The United Methodist Children’s Fund for Christian Mission
The United Methodist Children’s Fund for Christian Mission helps children learn about, and make contributions to, a select group of mission projects. Each year, four projects are identified for their value in helping children understand what it means to “be in mission.” Educational materials on these projects are developed for use in local United Methodist Churches to teach children about the projects and raise funds for the identified projects.
We are currently accepting applications for the 2016 award. There will be four projects selected - two projects from outside of the United States and two from within the United States. In the past the fund raised $8,000-$15,000 per project. The project must be an existing program for children under 12 years of age.
Send your completed form and accompanying information by SEPTEMBER 1, 2015 to: Rev. LeKisha Reed, Executive Secretary, Networks and Constituencies, General Board of Global Ministries, 475 Riverside Drive, Suite 329, New York, NY 10115, firstname.lastname@example.org
United Methodist Children’s Fund Recipients
(Above) 2015 Recipient -
Henry Fork Service Center, Rocky Mount, Virginia
Angels Heaven, Thailand – This program is an AIDS orphanage for children infected with HIV from birth, taken in from understaffed and overcrowded government orphanages. The children are provided with proper medical and dental care, and are exposed to dance, piano, and guitar lessons, which allows them to dream of a better future. Instead of having a victim mentality in life, the children also give back by serving alongside volunteers from Angels Heaven who work in impoverished communities where they fulfill chores like cleaning and community gardening to amputees.

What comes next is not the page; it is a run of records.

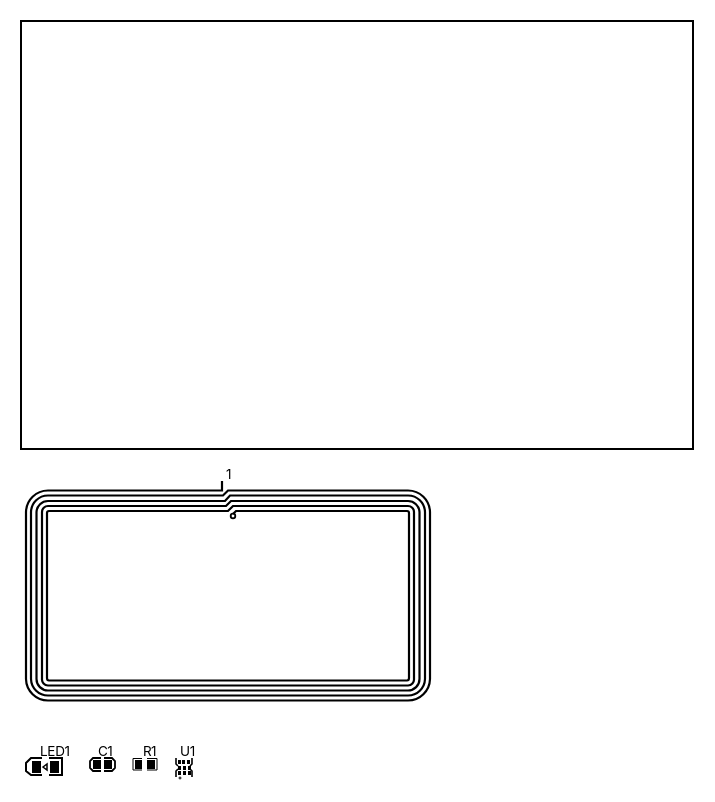
<!DOCTYPE html>
<html lang="en">
<head>
<meta charset="utf-8">
<title>Board layout with coil antenna</title>
<style>
:root { --ink: #000; --paper: #fff; }
* { box-sizing: border-box; margin: 0; }
body { width: 715px; height: 802px; overflow: hidden; background: var(--paper); }
.layout { position: relative; width: 715px; height: 802px; color: var(--ink); font: 400 13.5px/16px Inter, "Open Sans", sans-serif; }
.board { position: absolute; left: 20px; top: 20px; width: 674px; height: 430px; border: 2px solid var(--ink); }
.coil, .part { position: absolute; }
.coil { left: 20px; top: 464px; width: 416px; height: 242px; }
.part { top: 740px; height: 44px; }
.led { left: 20px; width: 60px; }
.capacitor { left: 84px; width: 40px; }
.resistor { left: 128px; width: 40px; }
.chip { left: 170px; width: 40px; }
svg { position: absolute; inset: 0; width: 100%; height: 100%; fill: none; stroke: var(--ink); stroke-width: 2; }
.pad { fill: var(--ink); stroke: none; }
figcaption { position: absolute; top: 3px; white-space: nowrap; }
.coil figcaption { left: 206px; top: 2px; }
.led figcaption { left: 20px; letter-spacing: -0.3px; }
.capacitor figcaption, .resistor figcaption { left: 14px; letter-spacing: -0.6px; }
.resistor figcaption { left: 15px; }
.chip figcaption { left: 10px; letter-spacing: -0.4px; }
</style>
</head>
<body>
<main class="layout">
  <section class="board" aria-label="Board outline"></section>

  <figure class="coil">
    <svg viewBox="20 464 416 242" role="img" aria-label="Five-turn coil antenna">
      <path class="turns" stroke-width="2.2" d="M222 481V490.5H48A22 22 0 0 0 26 512V679A22 22 0 0 0 48 700.5H408A22 22 0 0 0 430 679V512A22 22 0 0 0 408 490.5H228
        L223 495.5H48A17 17 0 0 0 31 512V679A17 17 0 0 0 48 695.5H408A17 17 0 0 0 425 679V512A17 17 0 0 0 408 495.5H230
        L225 501H48A11.5 11.5 0 0 0 36.5 512V679A11.5 11.5 0 0 0 48 690.5H408A11.5 11.5 0 0 0 419.5 679V512A11.5 11.5 0 0 0 408 501H231
        L226 506H48A6 6 0 0 0 42 512V679A6 6 0 0 0 48 685.5H408A6 6 0 0 0 414 679V512A6 6 0 0 0 408 506H233
        L228 511H49Q47 511 47 513V678Q47 680.5 49 680.5H407Q409 680.5 409 678V513Q409 511 407 511H236L233 514"/>
      <circle class="via" cx="233" cy="516" r="2.3" stroke-width="1.8"/>
    </svg>
    <figcaption>1</figcaption>
  </figure>

  <figure class="part led">
    <svg viewBox="20 740 60 44" role="img" aria-label="LED footprint">
      <path d="M42 758H31L26 763V771L31 775H42M49 758H62V775H49"/>
      <rect class="pad" x="32" y="761" width="9" height="12"/>
      <rect class="pad" x="50" y="761" width="9" height="12"/>
      <polygon points="43,767 47,764 47,770" stroke-width="1.5"/>
    </svg>
    <figcaption>LED1</figcaption>
  </figure>

  <figure class="part capacitor">
    <svg viewBox="84 740 40 44" role="img" aria-label="Capacitor footprint">
      <path d="M101 758H93L90 761V768L93 771H101M104 758H112L115 761V768L112 771H104" stroke-width="1.8"/>
      <rect class="pad" x="93" y="760" width="8" height="9"/>
      <rect class="pad" x="104" y="760" width="8" height="9"/>
    </svg>
    <figcaption>C1</figcaption>
  </figure>

  <figure class="part resistor">
    <svg viewBox="128 740 40 44" role="img" aria-label="Resistor footprint">
      <path d="M142 758.5H133V770H142M147 758.5H157V770H147" stroke-width="1"/>
      <rect class="pad" x="135" y="760" width="7" height="9"/>
      <rect class="pad" x="147" y="760" width="8" height="9"/>
    </svg>
    <figcaption>R1</figcaption>
  </figure>

  <figure class="part chip">
    <svg viewBox="170 740 40 44" role="img" aria-label="Chip footprint">
      <defs><rect id="chip-pad" class="pad" width="3" height="4"/></defs>
      <path d="M176 758V764L178 766M192 758V764L190 766M176 777V771L178 769M192 777V771L190 769" stroke-width="1.6"/>
      <use href="#chip-pad" x="178" y="760"/><use href="#chip-pad" x="182" y="760"/><use href="#chip-pad" x="187" y="760"/>
      <use href="#chip-pad" x="178" y="766"/><use href="#chip-pad" x="183" y="766"/><use href="#chip-pad" x="188" y="766"/>
      <use href="#chip-pad" x="178" y="771"/><use href="#chip-pad" x="183" y="771"/><use href="#chip-pad" x="188" y="771"/>
      <circle class="pin-mark" cx="180" cy="778" r="1" stroke-width="1"/>
    </svg>
    <figcaption>U1</figcaption>
  </figure>
</main>
</body>
</html>
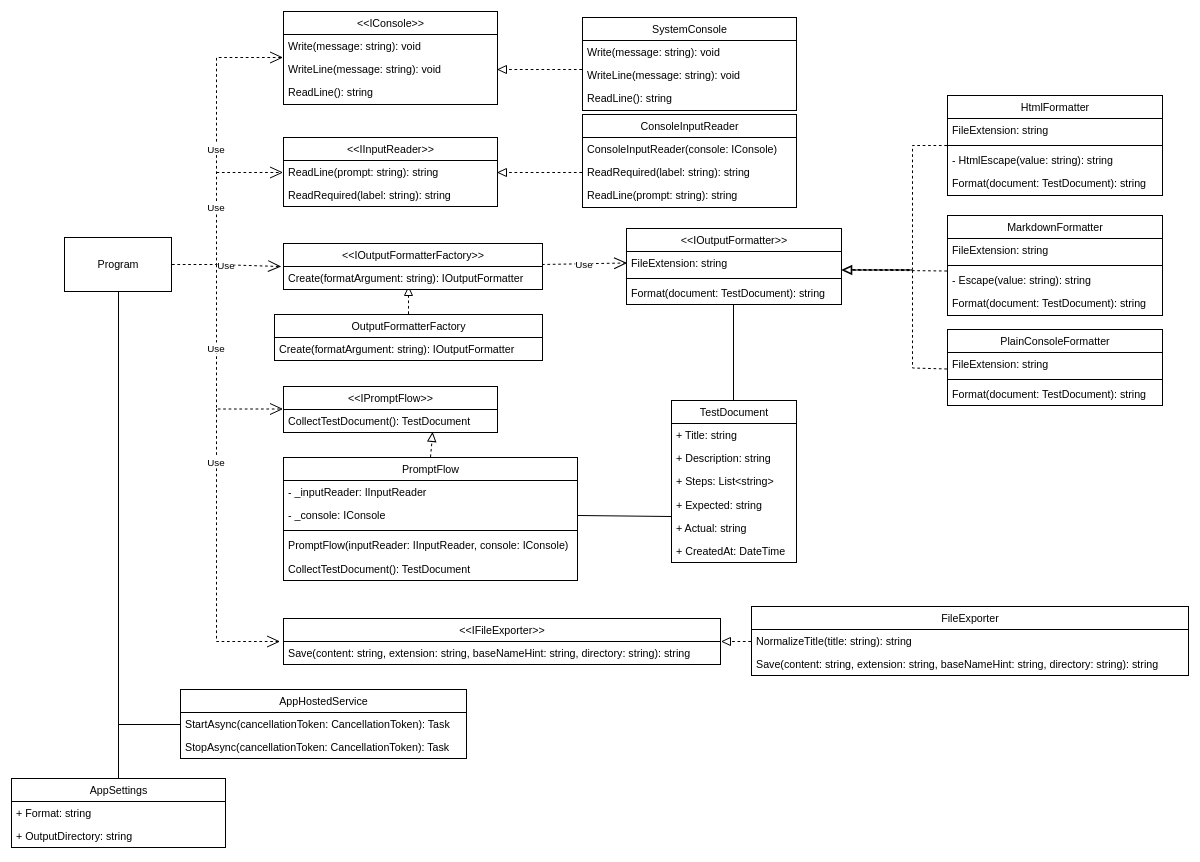
<!DOCTYPE html>
<html lang="en">
<head>
<meta charset="utf-8">
<title>Class diagram</title>
<style>
:root { --ink: #000; --paper: #fff; --row: 23.2px; }
* { box-sizing: border-box; margin: 0; padding: 0; }
body { width: 1200px; height: 862px; overflow: hidden; background: var(--paper); }
.diagram { position: relative; width: 1200px; height: 862px; overflow: hidden; color: var(--ink); font: 10.7px "Liberation Sans", Arial, sans-serif; }
.relations { position: absolute; inset: 0; fill: none; stroke: var(--ink); stroke-width: 1; }
.dashed { stroke-dasharray: 2.7 2.7; }
.inherit { fill: var(--paper); }
.class { position: absolute; left: var(--x); top: var(--y); width: var(--w); display: flex; flex-direction: column; border: 1px solid var(--ink); background: var(--paper); white-space: nowrap; }
.class h2 { height: 23px; font: inherit; line-height: 22px; text-align: center; border-bottom: 1px solid var(--ink); }
.class ul { list-style: none; }
.class ul:last-child { margin-bottom: -1px; }
.class li { height: var(--row); padding-left: 4px; line-height: var(--row); }
.class ul + ul { margin-top: 3px; padding-top: 3px; border-top: 1px solid var(--ink); }
.class.plain { height: 55px; justify-content: center; }
.class.plain h2 { border: 0; }
.use { position: absolute; left: var(--x); top: var(--y); transform: translate(-50%, -50%); background: var(--paper); font-size: 9.8px; line-height: 11px; }
</style>
</head>
<body>
<main class="diagram">
  <svg class="relations" width="1200" height="862" viewBox="0 0 1200 862" aria-hidden="true">
    <defs>
      <path id="open-arrow" d="M-12 -5.5L0 0L-12 5.5"/>
      <path id="triangle" class="inherit" d="M0 0L8.5 -4V4Z"/>
    </defs>
    <g class="dashed">
      <path d="M172 264.5H216.5V57.5H282"/>
      <path d="M216.5 172.5H282"/>
      <path d="M216.5 264.5L280 266.5"/>
      <path d="M216.5 264.5V409H282"/>
      <path d="M216.5 409V641.5H279"/>
      <path d="M542 264.5L626 263"/>
      <path d="M582 69.5H506"/>
      <path d="M582 172.5H506"/>
      <path d="M408.5 314V295"/>
      <path d="M430.5 457L432 441"/>
      <path d="M751 641.5H730"/>
      <path d="M947 145.5H912.5V269.5H851"/>
      <path d="M947 271L851 270"/>
      <path d="M947 369L912.5 368V270H851"/>
    </g>
    <path d="M912 270H851"/>
    <g>
      <use href="#open-arrow" x="282" y="57.5"/>
      <use href="#open-arrow" x="282" y="172.5"/>
      <use href="#open-arrow" transform="translate(280 266.5) rotate(2)"/>
      <use href="#open-arrow" x="282" y="409"/>
      <use href="#open-arrow" x="279" y="641.5"/>
      <use href="#open-arrow" transform="translate(626 263) rotate(-1)"/>
    </g>
    <g>
      <use href="#triangle" x="498" y="69.5"/>
      <use href="#triangle" x="498" y="172.5"/>
      <use href="#triangle" transform="translate(408.5 287) rotate(90)"/>
      <use href="#triangle" transform="translate(432.5 433) rotate(95)"/>
      <use href="#triangle" x="722" y="641.5"/>
      <use href="#triangle" x="843" y="270" stroke-width="1.6"/>
    </g>
    <g>
      <path d="M118.5 291V778"/>
      <path d="M118 724.5H180"/>
      <path d="M733.5 304V400"/>
      <path d="M578 515.5L671 516.5"/>
    </g>
  </svg>

  <span class="use" style="--x:216px;--y:149px">Use</span>
  <span class="use" style="--x:216px;--y:207px">Use</span>
  <span class="use" style="--x:226px;--y:265px">Use</span>
  <span class="use" style="--x:216px;--y:348px">Use</span>
  <span class="use" style="--x:216px;--y:462px">Use</span>
  <span class="use" style="--x:584px;--y:264px">Use</span>

  <section class="class plain" style="--x:64px;--y:237px;--w:108px"><h2>Program</h2></section>

  <section class="class" style="--x:283px;--y:11px;--w:215px">
    <h2>&lt;&lt;IConsole&gt;&gt;</h2>
    <ul><li>Write(message: string): void</li><li>WriteLine(message: string): void</li><li>ReadLine(): string</li></ul>
  </section>

  <section class="class" style="--x:582px;--y:17px;--w:215px">
    <h2>SystemConsole</h2>
    <ul><li>Write(message: string): void</li><li>WriteLine(message: string): void</li><li>ReadLine(): string</li></ul>
  </section>

  <section class="class" style="--x:283px;--y:137px;--w:215px">
    <h2>&lt;&lt;IInputReader&gt;&gt;</h2>
    <ul><li>ReadLine(prompt: string): string</li><li>ReadRequired(label: string): string</li></ul>
  </section>

  <section class="class" style="--x:582px;--y:114px;--w:215px">
    <h2>ConsoleInputReader</h2>
    <ul><li>ConsoleInputReader(console: IConsole)</li><li>ReadRequired(label: string): string</li><li>ReadLine(prompt: string): string</li></ul>
  </section>

  <section class="class" style="--x:283px;--y:243px;--w:260px">
    <h2>&lt;&lt;IOutputFormatterFactory&gt;&gt;</h2>
    <ul><li>Create(formatArgument: string): IOutputFormatter</li></ul>
  </section>

  <section class="class" style="--x:274px;--y:314px;--w:269px">
    <h2>OutputFormatterFactory</h2>
    <ul><li>Create(formatArgument: string): IOutputFormatter</li></ul>
  </section>

  <section class="class" style="--x:626px;--y:228px;--w:216px">
    <h2>&lt;&lt;IOutputFormatter&gt;&gt;</h2>
    <ul><li>FileExtension: string</li></ul>
    <ul><li>Format(document: TestDocument): string</li></ul>
  </section>

  <section class="class" style="--x:947px;--y:95px;--w:216px">
    <h2>HtmlFormatter</h2>
    <ul><li>FileExtension: string</li></ul>
    <ul><li>- HtmlEscape(value: string): string</li><li>Format(document: TestDocument): string</li></ul>
  </section>

  <section class="class" style="--x:947px;--y:215px;--w:216px">
    <h2>MarkdownFormatter</h2>
    <ul><li>FileExtension: string</li></ul>
    <ul><li>- Escape(value: string): string</li><li>Format(document: TestDocument): string</li></ul>
  </section>

  <section class="class" style="--x:947px;--y:329px;--w:216px">
    <h2>PlainConsoleFormatter</h2>
    <ul><li>FileExtension: string</li></ul>
    <ul><li>Format(document: TestDocument): string</li></ul>
  </section>

  <section class="class" style="--x:283px;--y:386px;--w:215px">
    <h2>&lt;&lt;IPromptFlow&gt;&gt;</h2>
    <ul><li>CollectTestDocument(): TestDocument</li></ul>
  </section>

  <section class="class" style="--x:283px;--y:457px;--w:295px">
    <h2>PromptFlow</h2>
    <ul><li>- _inputReader: IInputReader</li><li>- _console: IConsole</li></ul>
    <ul><li>PromptFlow(inputReader: IInputReader, console: IConsole)</li><li>CollectTestDocument(): TestDocument</li></ul>
  </section>

  <section class="class" style="--x:671px;--y:400px;--w:126px">
    <h2>TestDocument</h2>
    <ul><li>+ Title: string</li><li>+ Description: string</li><li>+ Steps: List&lt;string&gt;</li><li>+ Expected: string</li><li>+ Actual: string</li><li>+ CreatedAt: DateTime</li></ul>
  </section>

  <section class="class" style="--x:283px;--y:618px;--w:438px">
    <h2>&lt;&lt;IFileExporter&gt;&gt;</h2>
    <ul><li>Save(content: string, extension: string, baseNameHint: string, directory: string): string</li></ul>
  </section>

  <section class="class" style="--x:751px;--y:606px;--w:438px">
    <h2>FileExporter</h2>
    <ul><li>NormalizeTitle(title: string): string</li><li>Save(content: string, extension: string, baseNameHint: string, directory: string): string</li></ul>
  </section>

  <section class="class" style="--x:180px;--y:689px;--w:287px">
    <h2>AppHostedService</h2>
    <ul><li>StartAsync(cancellationToken: CancellationToken): Task</li><li>StopAsync(cancellationToken: CancellationToken): Task</li></ul>
  </section>

  <section class="class" style="--x:11px;--y:778px;--w:215px">
    <h2>AppSettings</h2>
    <ul><li>+ Format: string</li><li>+ OutputDirectory: string</li></ul>
  </section>
</main>
</body>
</html>
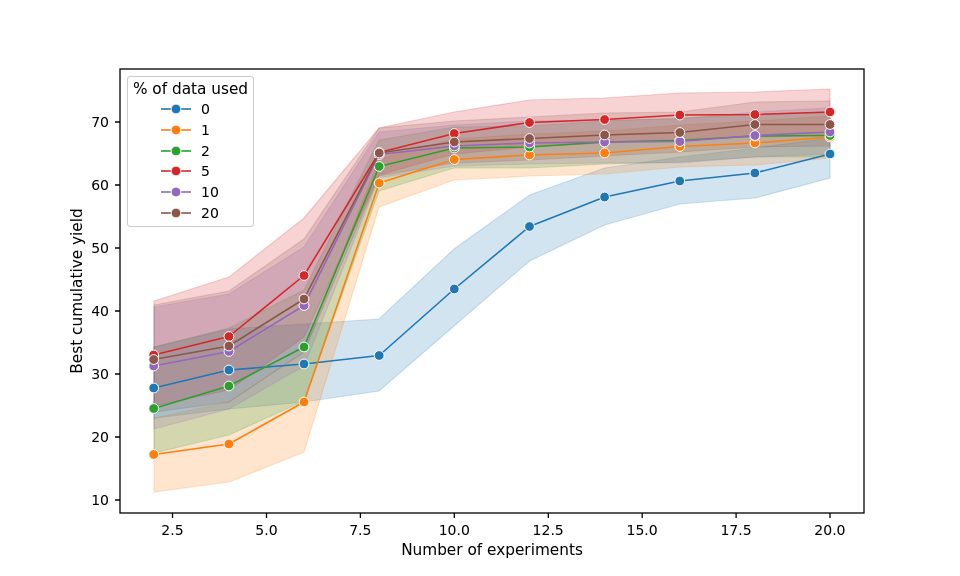
<!DOCTYPE html>
<html lang="en">
<head>
<meta charset="utf-8">
<title>Best cumulative yield by number of experiments</title>
<style>
:root {
  --blue: #1f77b4; --orange: #ff7f0e; --green: #2ca02c;
  --red: #d62728; --purple: #9467bd; --brown: #8c564b;
  --ink: #000; --paper: #fff; --legend-edge: #ccc;
}
* { box-sizing: border-box; margin: 0; padding: 0; }
html, body { width: 960px; height: 576px; overflow: hidden; background: var(--paper); }
.chart {
  position: relative; width: 960px; height: 576px;
  display: grid; grid-template-columns: 120px 744px 96px; grid-template-rows: 69px 444px 63px;
  font: 14px/20px "DejaVu Sans", sans-serif; color: var(--ink);
}
.plot { position: absolute; left: 0; top: 0; }
.y-axis { grid-area: 2 / 1; display: flex; justify-content: flex-end; position: relative; }
.y-ticks {
  list-style: none; display: flex; flex-direction: column; justify-content: space-between;
  padding: 43px 11px 3px 0; text-align: right;
}
.y-title, .x-title, .legend-title { font-size: 15.3px; font-weight: normal; white-space: nowrap; }
.y-title { position: absolute; left: 77px; top: 222px; transform: translate(-50%, -50%) rotate(-90deg); }
.x-axis { grid-area: 3 / 2; padding-top: 7px; }
.x-ticks { list-style: none; display: flex; justify-content: space-between; padding: 0 9px 0 27.5px; }
.x-ticks li { width: 50px; text-align: center; }
.x-title { text-align: center; }
.legend {
  position: absolute; left: 127px; top: 76px; width: 127px; height: 151px; padding-top: 2px;
  border: 1px solid var(--legend-edge); border-radius: 3px; background: rgba(255, 255, 255, .8);
}
.legend-title { text-align: center; }
.legend ul { list-style: none; padding-left: 33px; }
.legend li { display: flex; align-items: center; gap: 10px; height: 20.7px; }
.key { width: 30px; height: 14px; display: block; }
.line { fill: none; stroke-width: 1.6; stroke-linejoin: round; }
.band { fill-opacity: .2; stroke-opacity: .2; stroke-width: 1.2; }
.dot { stroke: var(--paper); stroke-width: 1; }
.frame { fill: none; stroke: var(--ink); stroke-width: 1.3; }
.band.blue, .dot.blue { fill: var(--blue); }
.band.orange, .dot.orange { fill: var(--orange); }
.band.green, .dot.green { fill: var(--green); }
.band.red, .dot.red { fill: var(--red); }
.band.purple, .dot.purple { fill: var(--purple); }
.band.brown, .dot.brown { fill: var(--brown); }
.band.blue, .line.blue { stroke: var(--blue); }
.band.orange, .line.orange { stroke: var(--orange); }
.band.green, .line.green { stroke: var(--green); }
.band.red, .line.red { stroke: var(--red); }
.band.purple, .line.purple { stroke: var(--purple); }
.band.brown, .line.brown { stroke: var(--brown); }
.line.blue { marker: url(#dot-blue); }
.line.orange { marker: url(#dot-orange); }
.line.green { marker: url(#dot-green); }
.line.red { marker: url(#dot-red); }
.line.purple { marker: url(#dot-purple); }
.line.brown { marker: url(#dot-brown); }
.key .line { marker-start: none; marker-end: none; }
</style>
</head>
<body>
<main class="chart">
  <svg class="plot" width="960" height="576" viewBox="0 0 960 576" role="img" aria-label="Line chart of best cumulative yield against number of experiments, with shaded intervals">
    <defs>
      <marker id="dot-blue" markerUnits="userSpaceOnUse" markerWidth="12" markerHeight="12" refX="6" refY="6"><circle class="dot blue" cx="6" cy="6" r="4.9"/></marker>
      <marker id="dot-orange" markerUnits="userSpaceOnUse" markerWidth="12" markerHeight="12" refX="6" refY="6"><circle class="dot orange" cx="6" cy="6" r="4.9"/></marker>
      <marker id="dot-green" markerUnits="userSpaceOnUse" markerWidth="12" markerHeight="12" refX="6" refY="6"><circle class="dot green" cx="6" cy="6" r="4.9"/></marker>
      <marker id="dot-red" markerUnits="userSpaceOnUse" markerWidth="12" markerHeight="12" refX="6" refY="6"><circle class="dot red" cx="6" cy="6" r="4.9"/></marker>
      <marker id="dot-purple" markerUnits="userSpaceOnUse" markerWidth="12" markerHeight="12" refX="6" refY="6"><circle class="dot purple" cx="6" cy="6" r="4.9"/></marker>
      <marker id="dot-brown" markerUnits="userSpaceOnUse" markerWidth="12" markerHeight="12" refX="6" refY="6"><circle class="dot brown" cx="6" cy="6" r="4.9"/></marker>
    </defs>
    <g id="intervals">
      <polygon class="band blue" points="154,347 229,329 304,324 379,319 454,249 529.5,195 604.5,168 680,157 755,148 830,138 830,178 755,198 680,204 604.5,225 529.5,261 454,326 379,391 304,402 229,409 154,418"/>
      <polygon class="band orange" points="154,418 229,402 304,352 379,159 454,139 529.5,134 604.5,131 680,125 755,121 830,116 830,158 755,165 680,167 604.5,174 529.5,176 454,180 379,207 304,452 229,482 154,492"/>
      <polygon class="band green" points="154,347 229,328 304,290 379,140 454,127 529.5,126 604.5,121 680,118 755,114 830,113 830,157 755,157 680,162 604.5,164 529.5,168 454,168 379,191 304,401 229,435 154,453"/>
      <polygon class="band red" points="154,301 229,277 304,218 379,128 454,112 529.5,100 604.5,98 680,93 755,92 830,89 830,135 755,137 680,139 604.5,143 529.5,147 454,154 379,175 304,337 229,390 154,406"/>
      <polygon class="band purple" points="154,307 229,294 304,247 379,132 454,125 529.5,121 604.5,120 680,119 755,112 830,108 830,154 755,157 680,163 604.5,163 529.5,164 454,166 379,178 304,366 229,409 154,429"/>
      <polygon class="band brown" points="154,305 229,291 304,239 379,128 454,121 529.5,117 604.5,113 680,112 755,102 830,101 830,146 755,147 680,152 604.5,156 529.5,160 454,163 379,176 304,352 229,402 154,412"/>
    </g>
    <g id="series">
      <polyline class="line blue" points="153.7,388 228.9,370 304,364 379.2,355.5 454.3,289 529.5,226.5 604.6,197 679.8,181 754.9,173 830,154"/>
      <polyline class="line orange" points="153.7,454.5 228.9,444 304,402 379.2,183 454.3,159.5 529.5,155 604.6,153 679.8,146.5 754.9,143 830,137"/>
      <polyline class="line green" points="153.7,408.5 228.9,386 304,347 379.2,166.5 454.3,148 529.5,147 604.6,142 679.8,140.5 754.9,136 830,135.5"/>
      <polyline class="line red" points="153.7,355 228.9,336.5 304,275.5 379.2,152.5 454.3,133.5 529.5,122.5 604.6,119.5 679.8,115 754.9,114.5 830,112"/>
      <polyline class="line purple" points="153.7,366 228.9,351.5 304,305.5 379.2,154.5 454.3,146 529.5,143 604.6,142 679.8,141.5 754.9,135.5 830,132"/>
      <polyline class="line brown" points="153.7,359.5 228.9,346 304,299 379.2,153 454.3,142 529.5,138.5 604.6,135 679.8,132.5 754.9,124.5 830,124.5"/>
    </g>
    <rect class="frame" x="120" y="69" width="744" height="444"/>
    <path class="frame" d="M115 122h5M115 185h5M115 248h5M115 311h5M115 374h5M115 437h5M115 500h5M172.5 513v5M266.5 513v5M360.4 513v5M454.3 513v5M548.3 513v5M642.2 513v5M736.1 513v5M830 513v5"/>
  </svg>

  <section class="y-axis">
    <h2 class="y-title">Best cumulative yield</h2>
    <ul class="y-ticks"><li>70</li><li>60</li><li>50</li><li>40</li><li>30</li><li>20</li><li>10</li></ul>
  </section>

  <section class="x-axis">
    <ul class="x-ticks"><li>2.5</li><li>5.0</li><li>7.5</li><li>10.0</li><li>12.5</li><li>15.0</li><li>17.5</li><li>20.0</li></ul>
    <h2 class="x-title">Number of experiments</h2>
  </section>

  <aside class="legend">
    <h2 class="legend-title">% of data used</h2>
    <ul>
      <li><svg class="key" viewBox="0 0 30 14"><polyline class="line blue" points="0,7 15,7 30,7"/></svg>0</li>
      <li><svg class="key" viewBox="0 0 30 14"><polyline class="line orange" points="0,7 15,7 30,7"/></svg>1</li>
      <li><svg class="key" viewBox="0 0 30 14"><polyline class="line green" points="0,7 15,7 30,7"/></svg>2</li>
      <li><svg class="key" viewBox="0 0 30 14"><polyline class="line red" points="0,7 15,7 30,7"/></svg>5</li>
      <li><svg class="key" viewBox="0 0 30 14"><polyline class="line purple" points="0,7 15,7 30,7"/></svg>10</li>
      <li><svg class="key" viewBox="0 0 30 14"><polyline class="line brown" points="0,7 15,7 30,7"/></svg>20</li>
    </ul>
  </aside>
</main>
</body>
</html>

The Henry Fork Service Center, Virginia – HFSC is an outreach program for children and youth who live in impoverished communities. They are given help with homework, enrichment in the arts, Bible education, and recreational opportunities. The children are provided with snacks during the school year, and breakfast and lunch during the summer. The program encourages positive development and family-oriented activities. HFSC has provided a safe place with Christian values for students for the past 45 years.
Kids Farm Program – Haiti – The children served by this program come from one of the most deprived regions of the Haitian countryside. Victims of natural disasters, lack of education, and abject poverty, the community struggles to serve as an economically and physically sustainable one for the people who live there. The children face issues such as a lack of nutritious food, clothing, shoes, safe housing, and access to drinking water. The Kid Farm program teaches the kids about sustainable gardening techniques, which would help their community overcome hunger and poverty. Through education and the essential tools, the children discover new thoughts and ideas which they can use to break the cycle of poverty.
Nutritional Program – Honduras – The children served by this program come from homes where parents do not have a stable job or income. Food is therefore, not a constant in these households. Many of these children start school, but end up dropping out due to lack of supplies and resources to keep them attending. The Nutritional Program provides breakfast for 214 school-age children every morning, to ensure that they are ready for work and study at school. The children who benefit from this program have greatly improved their physical, emotional and spiritual health, bettering their chances at greater academic achievement and quality of life.
(Above) 2015 Recipient - Kids Farm Program - Haiti.
The Arts Support Academics Program (ASAP) – Chicago, IL – ASAP is designed to aid students, ages 6 through 18, in achieving the viable learning skills and creative experiences that will support them in their academic achievements and help develop their expressive abilities in the arts. The after-school and recess arts academy program services conducts educational program activities that keep at-risk children and juveniles from becoming delinquent, dropping out of school, and participating in other anti-social behaviors that have an adverse effect on the community.
Integrated Children Development Program – Philippines – This program is geared towards poor urban communities, contributing to the process of children’s empowerment and self-affirmation through access to education, health, leadership development, and spiritual formation. Many of the children served are otherwise left unattended as parents seek jobs outside the communities. These children often become victims of bullying and other forms of child abuse. ICDP’s hope is that children who benefit from this program will begin to engage in the larger social concerns through child’s rights advocacy and children’s organizing, thus becoming valuable assets to their communities.
Nhlambeni Welcome Place Enrichment Program – Swaziland – Nhlambeni is a poor rural community in Swaziland where many orphans live in homesteads scattered over rugged terrain. Because close to one-third of the population is affected by HIV/AIDS, under-aged children find themselves responsible for taking care of households. Many of these children lack adequate nutrition, miss school and have little opportunity for social enrichment. Before the Welcome Place, children would gather under a tree to eat what little they could find. The Welcome Place now houses a pre-school where the children enjoy nutritious meals and a safe learning environment.
United Methodist Community Outreach Program, Roanoke, VA – The program empowers inner-city kids to break out of poverty, and gives them experiences that they would not normally have. Poverty among children is disturbingly common in Roanoke, VA, and families struggle to feed their children who often have poor health, behavioral and emotional problems and difficulties in socializing with peers. At the Community Outreach Program, the children are fed nutritious meals, and are engaged in learning math, spelling, reading, bible lessons and even physical education.